According to a Bloomberg article, Mylan Inc. has been granted a temporary order prohibiting Apotex Inc. from selling a generic form of Paxil CR. Presided over by U.S. District Judge Joe Pisano and given by a Federal Court in Trenton, New Jersey, the order blocks Apotex from using, offering to sell, selling, shipping and launching generic Paxil CR.

Mylan’s lawsuit in the case of Mylan Inc. v. Smithkline Beecham Corp. claims that Glaxo was allowing Apotex to sell the Paxil CR under the name paroxetine hydrochloride. This violated an exclusive licensing agreement that Mylan had with GlaxoSmithKline to sell copy of Paxil CR. Pisano set the hearing in the case for October 18, 2010, but not before granting the temporary order against Apotex.

Mylan currently is the largest U.S.-based generic drug company. Its lawsuit claims that Glaxo vowed that Mylan would be the only company selling copies of the drug Paxil CR in its controlled-release form as a result of a settlement agreement that was reached in 2007. This agreement was the result of a lawsuit that was filed against Mylan that wanted to block the sales of generic Paxil CR. The agreement also had provisos that would let other versions of the drug out on the market before the patent expires — a term of the agreement that Glaxo violated, Mylan stated. Mylan also claims that they were the first generic drug maker that went after regulatory approval for the 12.5 mg and 25 mg forms of Paxil CR since the regular forms of the drug already have many copies out on the market.
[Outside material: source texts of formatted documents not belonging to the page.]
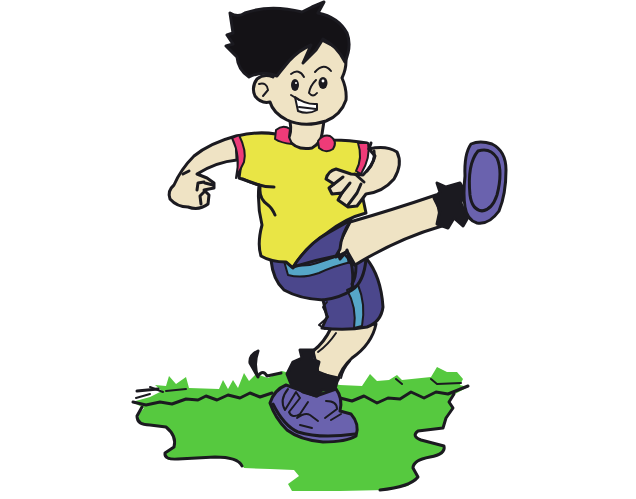
<!DOCTYPE html>
<html lang="en">
<head>
<meta charset="utf-8">
<title>Boy kicking on the grass</title>
<style>
:root {
  --paper: #ffffff;
  --ink: #1b1a20;
  --hair: #141216;
  --skin: #efe3c4;
  --shirt: #e9e545;
  --trim: #ee3b78;
  --shorts: #4b478c;
  --stripe: #56a6c8;
  --shoe: #6a62ae;
  --grass: #56c93f;
}
html, body { margin: 0; background: var(--paper); overflow: hidden; }
svg { display: block; width: 636px; height: 499px; }
.line { fill: none; }
.line, .outlined { stroke: var(--ink); stroke-width: 3; stroke-linecap: round; stroke-linejoin: round; }
.thin { stroke-width: 2; }
.skin { fill: var(--skin); }
.hair { fill: var(--hair); }
.shirt { fill: var(--shirt); }
.trim { fill: var(--trim); }
.shorts { fill: var(--shorts); }
.stripe { fill: var(--stripe); }
.shoe { fill: var(--shoe); }
.grass { fill: var(--grass); }
.ink { fill: var(--ink); }
.white { fill: var(--paper); }
</style>
</head>
<body>
<svg viewBox="0 0 636 499" role="img" aria-label="Cartoon boy in a yellow shirt and blue shorts kicking one leg up on a patch of grass">

  <g id="lawn">
    <path class="grass" d="M132 402 L150 397 L162 391 L155 385 L166 386 L169 376 L176 384 L186 377 L189 388 L219 389 L223 380 L228 389 L233 380 L238 388 L244 373 L249 381 L256 374 L268 378 L282 371 L300 376 L340 385 L362 386 L370 374 L377 381 L389 380 L397 375 L402 380 L431 377 L437 367 L447 372 L457 372 L463 379 L460 385 L468 387 L455 394 L449 402 L453 408 L446 418 L443 428 L418 431 L414 437 L426 441 L444 446 L443 454 L420 460 L413 468 L418 477 L408 486 L385 490 L340 491 L292 491 L288 484 L299 476 L294 470 L270 469 L244 468 L239 460 L215 456 L190 459 L168 460 L164 454 L174 447 L174 435 L166 427 L140 424 L138 415 L144 408 Z"/>
    <path class="line" d="M133 402 L146 405 L160 402 L172 404 L186 399 L198 400 L206 396 L217 400 L228 395 L240 398 L250 393 L260 397 L272 393"/>
    <path class="line" d="M340 398 L352 401 L364 396 L377 403 L388 398 L400 399 L411 392 L424 398 L436 392 L448 394 L468 386"/>
    <path class="line" d="M137 391 L158 389 M142 407 L137 416 Q137 425 150 425 L166 427 Q177 436 174 447 L165 453 Q164 460 178 459 L215 457 Q238 457 242 466"/>
    <path class="line" d="M454 394 L449 402 L453 408 L446 418 L443 428 L418 431 Q411 436 421 440 L444 446 Q446 454 430 457 Q413 460 413 468 L418 477 Q410 487 380 490"/>
    <path class="line thin" d="M136 398 L150 394 M150 387 L163 392 M166 391 L186 389 M396 379 L402 384 M431 379 L437 384 L461 383"/>
    <path class="ink outlined" d="M258 351 Q249 355 250 363 L258 377 Q253 365 258 351 Z"/>
    <path class="line" d="M258 376 Q263 369 267 376 L281 373"/>
  </g>

  <g id="standing-leg">
    <path class="skin outlined" d="M331 328 Q324 343 313 351 L318 372 L338 380 Q341 368 352 358 Q372 344 376 324 Z"/>
    <path class="line thin" d="M336 333 Q328 345 318 352 M350 361 Q343 369 341 378"/>
    <path class="shoe outlined" d="M286 385 Q274 390 270 403 Q275 418 287 430 Q300 440 323 442 Q346 442 356 436 Q360 424 351 414 L340 411 Q343 398 336 389 L316 396 Z"/>
    <path class="line" d="M273 404 Q284 426 298 432 Q320 439 355 434"/>
    <path class="line thin" d="M288 389 Q279 400 285 410 L296 392 L300 398 L289 412 Q292 419 300 414 L308 402 M297 418 Q305 412 310 415 L318 421 M300 425 L312 428 M326 401 Q337 401 337 409 L325 418 M331 420 L341 414"/>
    <path class="ink outlined" d="M300 350 L314 350 L311 359 L319 362 L316 373 L338 378 L335 389 L322 390 L317 396 L303 392 L291 384 L287 374 L293 362 L302 358 Z"/>
  </g>

  <g id="left-arm">
    <path class="skin outlined" d="M236 136 Q210 143 194 156 Q181 169 174 185 Q167 191 170 199 Q177 207 188 207 Q199 211 208 204 L209 195 L204 190 L214 188 L214 183 L207 178 L197 174 Q216 162 237 160 Z"/>
    <path class="line" d="M183 174 L189 171 M204 182 L198 183 L197 190 M205 191 L200 196 L201 204 M213 185 L205 183"/>
  </g>

  <g id="shorts">
    <path class="shorts outlined" d="M271 260 L300 256 L352 222 L344 256 L366 258 Q381 276 383 307 Q381 322 367 327 Q346 331 322 328 L327 317 L323 300 Q300 299 284 290 Q273 280 271 260 Z"/>
    <path class="stripe outlined thin" d="M284 261 Q300 269 317 263 L344 254 L351 262 Q334 266 319 273 Q302 279 288 275 Z"/>
    <path class="stripe outlined thin" d="M347 290 L358 285 Q366 304 362 326 L354 328 Q357 307 347 290 Z"/>
    <path class="line" d="M323 300 Q340 298 352 290 Q354 274 351 262 M352 290 Q364 282 366 259"/>
    <path class="line thin" d="M327 302 L323 307 L328 317 L319 325 L325 329"/>
  </g>

  <g id="shirt">
    <path class="shirt outlined" d="M237 136 Q257 131 276 134 L333 140 Q349 140 367 143 L358 175 L366 213 Q346 218 327 233 Q306 246 293 268 L286 262 Q271 262 261 256 Q257 244 262 225 Q257 205 259 185 L239 178 Q243 156 237 136 Z"/>
    <path class="line" d="M243 179 Q259 187 274 187 M260 188 Q259 199 268 205 Q272 208 275 215"/>
    <path class="trim outlined thin" d="M232 138 L239 135 Q247 151 244 162 L236 178 Q241 156 232 138 Z"/>
    <path class="trim outlined thin" d="M358 143 L368 143 Q371 157 361 174 L356 171 Q363 158 358 143 Z"/>
  </g>

  <g id="kicking-leg">
    <path class="skin outlined" d="M350 222 Q392 210 436 195 L442 226 Q397 239 355 265 L347 251 L340 259 Q336 250 342 238 Z"/>
    <path class="shorts outlined" d="M293 267 Q308 244 328 233 L351 220 Q341 235 340 249 L336 256 Q315 260 293 267 Z"/>
    <path class="line" d="M347 250 L349 262 L356 266 Q356 278 352 284 M336 257 L346 252"/>
    <path class="ink outlined" d="M437 183 L446 187 L460 183 L464 190 L461 203 L467 219 L463 226 L454 218 L448 228 L437 224 L440 210 L434 198 L440 192 Z"/>
    <path class="shoe outlined" d="M471 144 Q480 140 492 144 Q506 151 506 170 Q506 194 499 211 Q489 225 477 223 Q467 220 465 207 Q463 194 465 176 Q464 154 471 144 Z"/>
    <path class="line" d="M478 151 Q490 147 497 158 Q503 172 497 195 Q492 210 482 211 Q472 210 470 195 Q467 164 478 151 Z"/>
    <path class="line thin" d="M475 207 Q482 214 490 207"/>
  </g>

  <g id="right-arm">
    <path class="skin outlined" d="M369 149 Q386 145 397 152 Q403 164 394 179 Q383 192 366 194 L357 206 L348 207 L338 200 L342 193 L332 194 L329 188 L334 184 L326 179 Q328 171 336 169 L351 174 L363 175 Q373 165 375 156 Z"/>
    <path class="line" d="M334 184 L343 177 M342 193 L350 183 M348 205 L357 193 L361 184 M355 174 L364 182 M374 151 Q376 161 367 171 M371 143 L369 149"/>
  </g>

  <g id="head">
    <path class="skin outlined" d="M290 121 Q292 133 288 139 Q296 151 312 148 Q321 143 322 134 L324 121 Z"/>
    <path class="trim outlined thin" d="M276 130 Q283 124 290 129 L289 137 L292 144 Q281 143 275 139 Z"/>
    <path class="trim outlined thin" d="M318 141 Q323 134 330 136 Q338 141 333 149 Q326 154 319 148 Z"/>
    <path class="skin outlined" d="M273 77 Q264 73 257 79 Q251 87 255 96 Q261 104 270 102 Q273 113 287 120 Q304 128 326 121 Q341 115 346 100 Q347 89 342 78 Q348 66 345 52 L318 38 L281 55 Z"/>
    <path class="hair outlined" d="M237 57 L226 46 L233 44 L227 35 L233 33 L230 13 Q238 18 245 13 Q270 4 302 12 L312 7 L324 2 L318 13 Q338 17 347 33 Q352 46 345 62 Q337 46 323 39 L316 50 L303 63 L311 45 Q299 50 289 61 Q279 73 277 76 Q263 70 249 77 Q238 70 237 57 Z"/>
    <path class="line thin" d="M259 84 Q267 82 268 90 L263 96 M291 74 Q299 68 304 77 M315 72 Q324 62 331 71 M316 80 Q310 86 309 93 Q313 98 317 93"/>
    <ellipse class="ink" cx="295" cy="85" rx="4" ry="6"/>
    <ellipse class="ink" cx="323" cy="83" rx="4.5" ry="6"/>
    <circle class="white" cx="296" cy="83" r="1"/>
    <circle class="white" cx="323" cy="81" r="1.4"/>
    <path class="white outlined thin" d="M295 97 Q306 105 317 104 L317 110 Q308 115 298 111 Z"/>
    <path class="line thin" d="M291 95 L299 100 M299 107 L316 109"/>
  </g>
</svg>
</body>
</html>
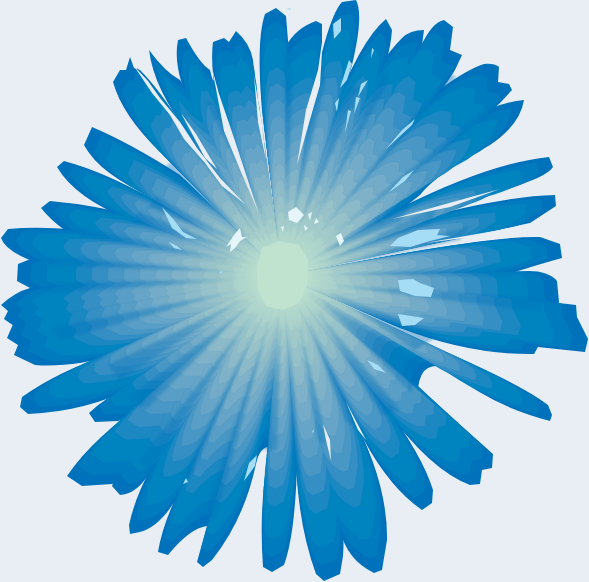
<!DOCTYPE html>
<html lang="en">
<head>
<meta charset="utf-8">
<title>Blue flower</title>
<style>
:root{--paper:#e8eef3;--deep:#0072bc;--shine:#a5dcf6;--spark:#e6f5fa;--heart:#bfe3cf}
html,body{margin:0;height:100%;overflow:hidden;background:var(--paper)}
.flower{display:block;width:589px;height:582px}
.seams{fill:var(--deep);opacity:.36}
.gaps{fill:var(--paper)}
.shine{fill:var(--shine)}
.spark{fill:var(--spark)}
.heart{fill:var(--heart)}
.edges{stroke:var(--deep);stroke-opacity:.14;stroke-width:1}
</style>
</head>
<body>
<svg class="flower" viewBox="0 0 589 582" role="img" aria-label="Blue flower with many petals and a pale green centre">
<defs>
<g id="petals">
<path d="M283 276L217 100Q210 65 213 42L224 38 229 42 236 31Q250 43 253 60Q258 115 268 175Z"/>
<path d="M283 276L194 112Q172 70 178 40L186 38Q200 64 210 70Q222 120 262 215Z"/>
<path d="M283 276L190 135Q154 90 149 50Q165 72 180 80L230 160Z"/>
<path d="M283 276L160 152Q122 115 113 82L120 70 126 70 130 57 134 68 140 70Q160 90 185 130Z"/>
<path d="M283 276L155 198Q100 175 84 145L92 127Q130 143 180 175Z"/>
<path d="M283 276L130 220Q75 198 57 167L64 161Q105 172 154 200Z"/>
<path d="M283 276L100 250Q60 232 41 208L50 201Q95 205 140 217Z"/>
<path d="M283 276L70 272Q8 258 1 238L8 229Q55 225 120 235Z"/>
<path d="M283 276L90 305 30 288 17 281 18 264 28 260Q80 253 120 252Z"/>
<path d="M283 276L120 330 30 332 14 326 4 319 8 311 1 305Q15 292 30 288L120 275Z"/>
<path d="M283 276L120 354Q70 368 35 365L14 355 18 345 7 338 14 322Q60 315 130 304Z"/>
<path d="M283 276L140 385Q85 412 28 414L20 407 22 397Q60 370 110 355Z"/>
<path d="M283 276L165 395Q140 415 118 421L95 422 89 413Q105 397 130 388Z"/>
<path d="M283 276L175 425 145 470 112 484 82 486 67 476Q95 435 150 400Z"/>
<path d="M283 276L185 430 146 478Q135 494 120 495L112 486 118 470 150 438Z"/>
<path d="M283 276L215 420 187 478Q166 525 140 532L130 534 129 525Q140 475 178 430Z"/>
<path d="M283 276L225 480 207 526Q190 528 168 555L158 552Q163 520 187 475Z"/>
<path d="M283 276L270 447Q260 446 256 464Q244 520 212 560L203 567 197 562 207 526Q212 480 230 415Z"/>
<path d="M283 276L297 465Q295 535 284 565L272 572 263 567Q258 500 272 430Z"/>
<path d="M283 276L323 430Q347 500 343 556L340 574 324 581 316 574Q298 525 296 460Z"/>
<path d="M283 276L348 408Q388 480 387 540L382 570 374 573Q347 560 340 530Q328 470 314 400Z"/>
<path d="M283 276L385 405Q422 455 433 490L432 503 422 510Q390 488 364 440L330 370Z"/>
<path d="M283 276L395 352 418 386Q460 425 493 454L492 468 482 470 480 484 470 485Q430 470 385 408Z"/>
<path d="M283 276L420 342Q515 380 548 405L552 415 550 421Q490 405 455 374Q440 362 428 368Q420 372 418 388L380 362Z"/>
<path d="M283 276L559 303 576 305 577 317 588 339 585 352 538 347 534 354Q470 355 400 328Z"/>
<path d="M283 276L400 268 515 272Q546 268 557 281L559 302Q555 318 520 324Q440 315 370 297Z"/>
<path d="M283 276L400 254Q500 236 540 237L560 244 562 258Q540 264 515 272Q440 286 370 282Z"/>
<path d="M283 276L400 224Q500 196 555 195L556 206 530 223Q480 234 400 250Z"/>
<path d="M283 276L400 208Q490 163 549 157L553 167Q545 179 500 190Q450 205 400 226Z"/>
<path d="M283 276L390 160Q480 104 524 100Q520 125 490 145Q436 174 420 195L385 222Z"/>
<path d="M283 276L380 140Q450 75 484 64Q494 63 499 67L498 82 509 84 512 90 500 103Q460 140 390 180Z"/>
<path d="M283 276L360 130 420 48Q432 22 444 20L453 27 450 50 462 55 455 70Q430 110 380 165Z"/>
<path d="M283 276L345 120Q380 60 402 38Q410 30 424 30L420 60 380 140Z"/>
<path d="M283 276L330 120Q360 40 386 19L392 30Q390 60 370 110Z"/>
<path d="M283 276L262 110Q256 40 265 14L276 8 286 16 292 90Z"/>
<path d="M283 276L281 90 286 46Q296 28 316 21L322 24 322 60 304 150Z"/>
<path d="M283 276L306 130Q325 20 342 2L356 0Q364 15 352 65L325 160Z"/>
</g>
<filter id="soften" x="-10%" y="-10%" width="120%" height="120%"><feGaussianBlur stdDeviation="1.6"/></filter>
<radialGradient id="glow" gradientUnits="userSpaceOnUse" cx="283" cy="276" r="110">
<stop offset=".2" stop-color="#bfe3cf" stop-opacity=".85"/>
<stop offset=".5" stop-color="#a3cbc9" stop-opacity=".45"/>
<stop offset="1" stop-color="#8fbcc8" stop-opacity="0"/>
</radialGradient>
</defs>

<rect width="589" height="582" fill="#e8eef3"/>

<g class="corolla">
<use href="#petals" fill="#0072bc"/>
<g class="edges">
<use href="#petals" fill="#007bbe" transform="translate(283 276) scale(.95) translate(-283 -276)"/>
<use href="#petals" fill="#0084bf" transform="translate(283 276) scale(.89) translate(-283 -276)"/>
<use href="#petals" fill="#1c88c2" transform="translate(283 276) scale(.78) translate(-283 -276)"/>
<use href="#petals" fill="#358fc4" transform="translate(283 276) scale(.72) translate(-283 -276)"/>
<use href="#petals" fill="#4897c5" transform="translate(283 276) scale(.66) translate(-283 -276)"/>
<use href="#petals" fill="#589ec6" transform="translate(283 276) scale(.6) translate(-283 -276)"/>
<use href="#petals" fill="#66a5c7" transform="translate(283 276) scale(.54) translate(-283 -276)"/>
<use href="#petals" fill="#73abc8" transform="translate(283 276) scale(.48) translate(-283 -276)"/>
<use href="#petals" fill="#7fb2c8" transform="translate(283 276) scale(.42) translate(-283 -276)"/>
<use href="#petals" fill="#8bb9c8" transform="translate(283 276) scale(.36) translate(-283 -276)"/>
<use href="#petals" fill="#96c1c9" transform="translate(283 276) scale(.3) translate(-283 -276)"/>
<use href="#petals" fill="#a2caca" transform="translate(283 276) scale(.24) translate(-283 -276)"/>
<use href="#petals" fill="#afd5cc" transform="translate(283 276) scale(.18) translate(-283 -276)"/>
</g>
</g>

<g class="seams" filter="url(#soften)">
<path d="M278 225L256 80 268 160ZM287 225L284 45 292 80ZM292 225L318 60 326 80ZM300 225L350 85 360 90ZM312 225L384 70 388 82ZM320 230L450 72 456 78ZM325 240L488 105 498 108ZM325 252L420 190 400 222ZM325 262L440 203 430 224ZM325 268L470 226 460 240ZM330 274L515 268 515 276ZM330 285L545 298 540 312ZM328 292L440 335 415 350ZM320 300L425 364 410 392ZM315 308L400 410 382 415ZM306 315L365 435 345 420ZM298 318L328 445 318 440ZM288 320L301 475 293 475ZM281 320L277 450 263 450ZM272 315L215 520 202 520ZM262 315L192 475 180 482ZM256 310L150 470 138 462ZM250 305L145 410 128 398ZM245 298L120 380 108 365ZM240 290L60 340 50 328ZM240 280L45 293 45 283ZM240 272L50 266 50 256ZM240 262L80 237 80 227ZM240 252L130 222 140 212ZM245 245L148 207 156 196ZM252 240L160 170 172 162ZM262 232L180 135 194 132ZM270 228L205 100 220 110Z"/>
</g>

<g class="gaps">
<path d="M134 66L148 81 160 98 180 122 197 148 220 178 246 205 222 186 205 163 184 139 170 115 152 93Z"/>
<path d="M181 113L196 134 217 169 205 158Z"/>
<path d="M212 68L219 94 234 138 259 214 241 172 224 131Z"/>
<path d="M254 76L262 124 266 160 258 122Z"/>
<path d="M323 35L318 70 306 110 297 165 307 130 320 85Z"/>
<path d="M392 219L460 200 500 189 450 207Z"/>
<path d="M425 243L500 230 530 223 480 236Z"/>
<path d="M346 402L366 440 358 430ZM323 424L330 440 331 461 326 440Z"/>
</g>

<circle cx="283" cy="276" r="110" fill="url(#glow)"/>

<g class="shine">
<path d="M162 207L174 220 183 232 197 239 186 238 172 228ZM169 242L177 246 182 250 174 248Z"/>
<path d="M390 246L398 238 418 230 440 229 437 235 450 236 430 241 410 247Z"/>
<path d="M398 280L413 279 420 283 434 288 431 297 415 296 400 291ZM398 314L411 316 424 318 415 325 402 326Z"/>
<path d="M367 360L378 365 386 373 374 369ZM388 193L403 177 414 170 405 181ZM386 149L402 130 415 119 412 125Z"/>
<path d="M333 24L341 18 341 31 334 39ZM349 60L352 64 347 80 340 88ZM361 84L368 80 358 97ZM356 97L360 98 354 114ZM348 110L351 111 345 133ZM335 103L339 98 337 112ZM372 48L374 50 371 58Z"/>
<path d="M244 481L249 463 257 455 255 466ZM183 484L186 478 188 482ZM286 9L291 8 290 10ZM312 431L314 430 313 433ZM219 272L223 271 221 274Z"/>
</g>

<g class="heart">
<path d="M262 248L279 241 299 245 308 260 307 284 299 303 283 310 266 306 258 290 257 268Z"/>
</g>

<g class="spark">
<path d="M288 212L296 207 304 215 297 223 289 220ZM308 214L312 212 310 221ZM316 218L319 222 314 224ZM336 236L341 233 344 241 340 246ZM281 227L284 226 283 232ZM304 225L308 228 305 231Z"/>
<path d="M234 235L240 228 242 237 247 237 240 241 235 248 230 252 231 244 226 247Z"/>
</g>
</svg>
</body>
</html>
Mylan says the authorized generic version of Paxil CR would undercut sales and cause an “irretrievable loss in market shares and customers.”

Sarah Alspach, a spokesperson for Glaxo, has stated that “Glaxo did not breach any contractual duties owed to Mylan and intends to defend these allegations vehemently.”